Retype the full set of data, character for character.
[Material for this exercise]
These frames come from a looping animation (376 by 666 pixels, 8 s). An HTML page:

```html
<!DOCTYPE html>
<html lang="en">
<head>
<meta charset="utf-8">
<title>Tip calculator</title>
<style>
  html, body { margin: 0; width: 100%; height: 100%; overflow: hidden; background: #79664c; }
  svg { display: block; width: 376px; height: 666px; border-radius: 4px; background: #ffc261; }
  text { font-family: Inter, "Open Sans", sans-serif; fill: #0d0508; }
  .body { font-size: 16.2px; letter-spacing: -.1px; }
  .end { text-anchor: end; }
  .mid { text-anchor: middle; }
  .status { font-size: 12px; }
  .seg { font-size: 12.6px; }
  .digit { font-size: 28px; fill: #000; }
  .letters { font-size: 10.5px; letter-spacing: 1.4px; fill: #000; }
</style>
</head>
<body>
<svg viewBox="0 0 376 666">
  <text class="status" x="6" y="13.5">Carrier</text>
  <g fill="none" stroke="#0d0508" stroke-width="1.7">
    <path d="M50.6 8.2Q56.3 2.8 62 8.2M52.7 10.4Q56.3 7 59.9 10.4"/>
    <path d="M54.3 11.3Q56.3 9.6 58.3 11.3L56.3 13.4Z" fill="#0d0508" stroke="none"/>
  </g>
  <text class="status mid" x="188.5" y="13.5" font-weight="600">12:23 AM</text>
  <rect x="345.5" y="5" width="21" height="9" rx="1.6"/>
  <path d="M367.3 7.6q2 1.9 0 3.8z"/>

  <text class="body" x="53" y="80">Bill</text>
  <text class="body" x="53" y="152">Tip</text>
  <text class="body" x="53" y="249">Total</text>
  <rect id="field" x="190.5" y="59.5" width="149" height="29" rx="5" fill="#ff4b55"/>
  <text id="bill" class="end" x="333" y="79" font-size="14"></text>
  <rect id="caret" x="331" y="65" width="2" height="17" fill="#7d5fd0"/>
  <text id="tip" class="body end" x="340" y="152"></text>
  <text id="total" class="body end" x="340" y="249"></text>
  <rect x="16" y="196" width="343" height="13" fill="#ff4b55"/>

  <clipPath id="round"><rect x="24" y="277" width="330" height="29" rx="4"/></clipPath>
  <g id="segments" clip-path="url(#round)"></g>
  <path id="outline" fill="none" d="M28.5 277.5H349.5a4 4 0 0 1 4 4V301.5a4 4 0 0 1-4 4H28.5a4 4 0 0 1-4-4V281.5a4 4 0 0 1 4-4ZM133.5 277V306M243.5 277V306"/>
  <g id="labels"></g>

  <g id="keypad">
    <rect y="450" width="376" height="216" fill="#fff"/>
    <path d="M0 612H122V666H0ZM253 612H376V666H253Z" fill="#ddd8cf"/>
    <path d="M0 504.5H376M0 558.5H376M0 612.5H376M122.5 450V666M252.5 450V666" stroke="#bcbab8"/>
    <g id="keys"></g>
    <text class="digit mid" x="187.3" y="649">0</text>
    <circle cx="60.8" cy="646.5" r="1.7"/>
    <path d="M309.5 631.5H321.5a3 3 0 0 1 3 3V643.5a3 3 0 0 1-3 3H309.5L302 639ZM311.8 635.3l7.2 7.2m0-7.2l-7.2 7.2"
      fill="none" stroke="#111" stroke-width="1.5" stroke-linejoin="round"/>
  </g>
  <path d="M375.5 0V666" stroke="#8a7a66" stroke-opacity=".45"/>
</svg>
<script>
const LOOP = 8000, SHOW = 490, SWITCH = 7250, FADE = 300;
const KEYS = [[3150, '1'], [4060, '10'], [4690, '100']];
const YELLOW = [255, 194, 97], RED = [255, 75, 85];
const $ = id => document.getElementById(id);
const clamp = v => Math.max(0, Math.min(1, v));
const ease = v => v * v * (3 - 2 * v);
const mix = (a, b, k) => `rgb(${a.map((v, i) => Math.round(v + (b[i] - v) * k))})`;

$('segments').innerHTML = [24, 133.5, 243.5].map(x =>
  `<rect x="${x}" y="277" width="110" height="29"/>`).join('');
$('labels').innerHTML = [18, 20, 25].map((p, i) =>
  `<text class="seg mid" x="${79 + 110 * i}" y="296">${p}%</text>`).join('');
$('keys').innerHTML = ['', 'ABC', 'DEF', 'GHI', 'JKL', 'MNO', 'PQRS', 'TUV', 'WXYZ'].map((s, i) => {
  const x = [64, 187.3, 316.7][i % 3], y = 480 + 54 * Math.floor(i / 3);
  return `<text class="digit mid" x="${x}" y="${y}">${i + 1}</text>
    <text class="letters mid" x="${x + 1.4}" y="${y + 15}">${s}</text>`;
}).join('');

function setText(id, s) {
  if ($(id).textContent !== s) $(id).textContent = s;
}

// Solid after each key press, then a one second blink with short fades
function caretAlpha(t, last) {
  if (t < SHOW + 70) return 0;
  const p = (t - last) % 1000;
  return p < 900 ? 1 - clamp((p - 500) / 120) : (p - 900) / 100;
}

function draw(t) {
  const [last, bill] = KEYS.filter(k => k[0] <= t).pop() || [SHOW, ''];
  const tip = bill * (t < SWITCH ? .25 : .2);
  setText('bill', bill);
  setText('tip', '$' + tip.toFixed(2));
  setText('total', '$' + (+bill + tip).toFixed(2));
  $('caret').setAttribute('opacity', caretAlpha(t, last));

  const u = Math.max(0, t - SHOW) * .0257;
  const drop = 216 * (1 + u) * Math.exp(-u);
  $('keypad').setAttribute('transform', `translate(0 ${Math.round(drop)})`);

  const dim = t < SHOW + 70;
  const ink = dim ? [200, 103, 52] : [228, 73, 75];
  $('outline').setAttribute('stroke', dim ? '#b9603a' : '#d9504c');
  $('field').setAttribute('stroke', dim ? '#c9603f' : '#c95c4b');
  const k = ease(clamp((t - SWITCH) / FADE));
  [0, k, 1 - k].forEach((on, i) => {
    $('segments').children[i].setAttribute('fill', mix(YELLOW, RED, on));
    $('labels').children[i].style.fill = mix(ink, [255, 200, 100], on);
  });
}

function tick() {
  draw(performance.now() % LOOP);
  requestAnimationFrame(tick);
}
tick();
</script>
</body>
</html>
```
[/Material for this exercise]
Response area:
These frames come from a looping animation (376 by 666 pixels, 8 s). An HTML page:

```html
<!DOCTYPE html>
<html lang="en">
<head>
<meta charset="utf-8">
<title>Tip calculator</title>
<style>
  html, body { margin: 0; width: 100%; height: 100%; overflow: hidden; background: #79664c; }
  svg { display: block; width: 376px; height: 666px; border-radius: 4px; background: #ffc261; }
  text { font-family: Inter, "Open Sans", sans-serif; fill: #0d0508; }
  .body { font-size: 16.2px; letter-spacing: -.1px; }
  .end { text-anchor: end; }
  .mid { text-anchor: middle; }
  .status { font-size: 12px; }
  .seg { font-size: 12.6px; }
  .digit { font-size: 28px; fill: #000; }
  .letters { font-size: 10.5px; letter-spacing: 1.4px; fill: #000; }
</style>
</head>
<body>
<svg viewBox="0 0 376 666">
  <text class="status" x="6" y="13.5">Carrier</text>
  <g fill="none" stroke="#0d0508" stroke-width="1.7">
    <path d="M50.6 8.2Q56.3 2.8 62 8.2M52.7 10.4Q56.3 7 59.9 10.4"/>
    <path d="M54.3 11.3Q56.3 9.6 58.3 11.3L56.3 13.4Z" fill="#0d0508" stroke="none"/>
  </g>
  <text class="status mid" x="188.5" y="13.5" font-weight="600">12:23 AM</text>
  <rect x="345.5" y="5" width="21" height="9" rx="1.6"/>
  <path d="M367.3 7.6q2 1.9 0 3.8z"/>

  <text class="body" x="53" y="80">Bill</text>
  <text class="body" x="53" y="152">Tip</text>
  <text class="body" x="53" y="249">Total</text>
  <rect id="field" x="190.5" y="59.5" width="149" height="29" rx="5" fill="#ff4b55"/>
  <text id="bill" class="end" x="333" y="79" font-size="14"></text>
  <rect id="caret" x="331" y="65" width="2" height="17" fill="#7d5fd0"/>
  <text id="tip" class="body end" x="340" y="152"></text>
  <text id="total" class="body end" x="340" y="249"></text>
  <rect x="16" y="196" width="343" height="13" fill="#ff4b55"/>

  <clipPath id="round"><rect x="24" y="277" width="330" height="29" rx="4"/></clipPath>
  <g id="segments" clip-path="url(#round)"></g>
  <path id="outline" fill="none" d="M28.5 277.5H349.5a4 4 0 0 1 4 4V301.5a4 4 0 0 1-4 4H28.5a4 4 0 0 1-4-4V281.5a4 4 0 0 1 4-4ZM133.5 277V306M243.5 277V306"/>
  <g id="labels"></g>

  <g id="keypad">
    <rect y="450" width="376" height="216" fill="#fff"/>
    <path d="M0 612H122V666H0ZM253 612H376V666H253Z" fill="#ddd8cf"/>
    <path d="M0 504.5H376M0 558.5H376M0 612.5H376M122.5 450V666M252.5 450V666" stroke="#bcbab8"/>
    <g id="keys"></g>
    <text class="digit mid" x="187.3" y="649">0</text>
    <circle cx="60.8" cy="646.5" r="1.7"/>
    <path d="M309.5 631.5H321.5a3 3 0 0 1 3 3V643.5a3 3 0 0 1-3 3H309.5L302 639ZM311.8 635.3l7.2 7.2m0-7.2l-7.2 7.2"
      fill="none" stroke="#111" stroke-width="1.5" stroke-linejoin="round"/>
  </g>
  <path d="M375.5 0V666" stroke="#8a7a66" stroke-opacity=".45"/>
</svg>
<script>
const LOOP = 8000, SHOW = 490, SWITCH = 7250, FADE = 300;
const KEYS = [[3150, '1'], [4060, '10'], [4690, '100']];
const YELLOW = [255, 194, 97], RED = [255, 75, 85];
const $ = id => document.getElementById(id);
const clamp = v => Math.max(0, Math.min(1, v));
const ease = v => v * v * (3 - 2 * v);
const mix = (a, b, k) => `rgb(${a.map((v, i) => Math.round(v + (b[i] - v) * k))})`;

$('segments').innerHTML = [24, 133.5, 243.5].map(x =>
  `<rect x="${x}" y="277" width="110" height="29"/>`).join('');
$('labels').innerHTML = [18, 20, 25].map((p, i) =>
  `<text class="seg mid" x="${79 + 110 * i}" y="296">${p}%</text>`).join('');
$('keys').innerHTML = ['', 'ABC', 'DEF', 'GHI', 'JKL', 'MNO', 'PQRS', 'TUV', 'WXYZ'].map((s, i) => {
  const x = [64, 187.3, 316.7][i % 3], y = 480 + 54 * Math.floor(i / 3);
  return `<text class="digit mid" x="${x}" y="${y}">${i + 1}</text>
    <text class="letters mid" x="${x + 1.4}" y="${y + 15}">${s}</text>`;
}).join('');

function setText(id, s) {
  if ($(id).textContent !== s) $(id).textContent = s;
}

// Solid after each key press, then a one second blink with short fades
function caretAlpha(t, last) {
  if (t < SHOW + 70) return 0;
  const p = (t - last) % 1000;
  return p < 900 ? 1 - clamp((p - 500) / 120) : (p - 900) / 100;
}

function draw(t) {
  const [last, bill] = KEYS.filter(k => k[0] <= t).pop() || [SHOW, ''];
  const tip = bill * (t < SWITCH ? .25 : .2);
  setText('bill', bill);
  setText('tip', '$' + tip.toFixed(2));
  setText('total', '$' + (+bill + tip).toFixed(2));
  $('caret').setAttribute('opacity', caretAlpha(t, last));

  const u = Math.max(0, t - SHOW) * .0257;
  const drop = 216 * (1 + u) * Math.exp(-u);
  $('keypad').setAttribute('transform', `translate(0 ${Math.round(drop)})`);

  const dim = t < SHOW + 70;
  const ink = dim ? [200, 103, 52] : [228, 73, 75];
  $('outline').setAttribute('stroke', dim ? '#b9603a' : '#d9504c');
  $('field').setAttribute('stroke', dim ? '#c9603f' : '#c95c4b');
  const k = ease(clamp((t - SWITCH) / FADE));
  [0, k, 1 - k].forEach((on, i) => {
    $('segments').children[i].setAttribute('fill', mix(YELLOW, RED, on));
    $('labels').children[i].style.fill = mix(ink, [255, 200, 100], on);
  });
}

function tick() {
  draw(performance.now() % LOOP);
  requestAnimationFrame(tick);
}
tick();
</script>
</body>
</html>
```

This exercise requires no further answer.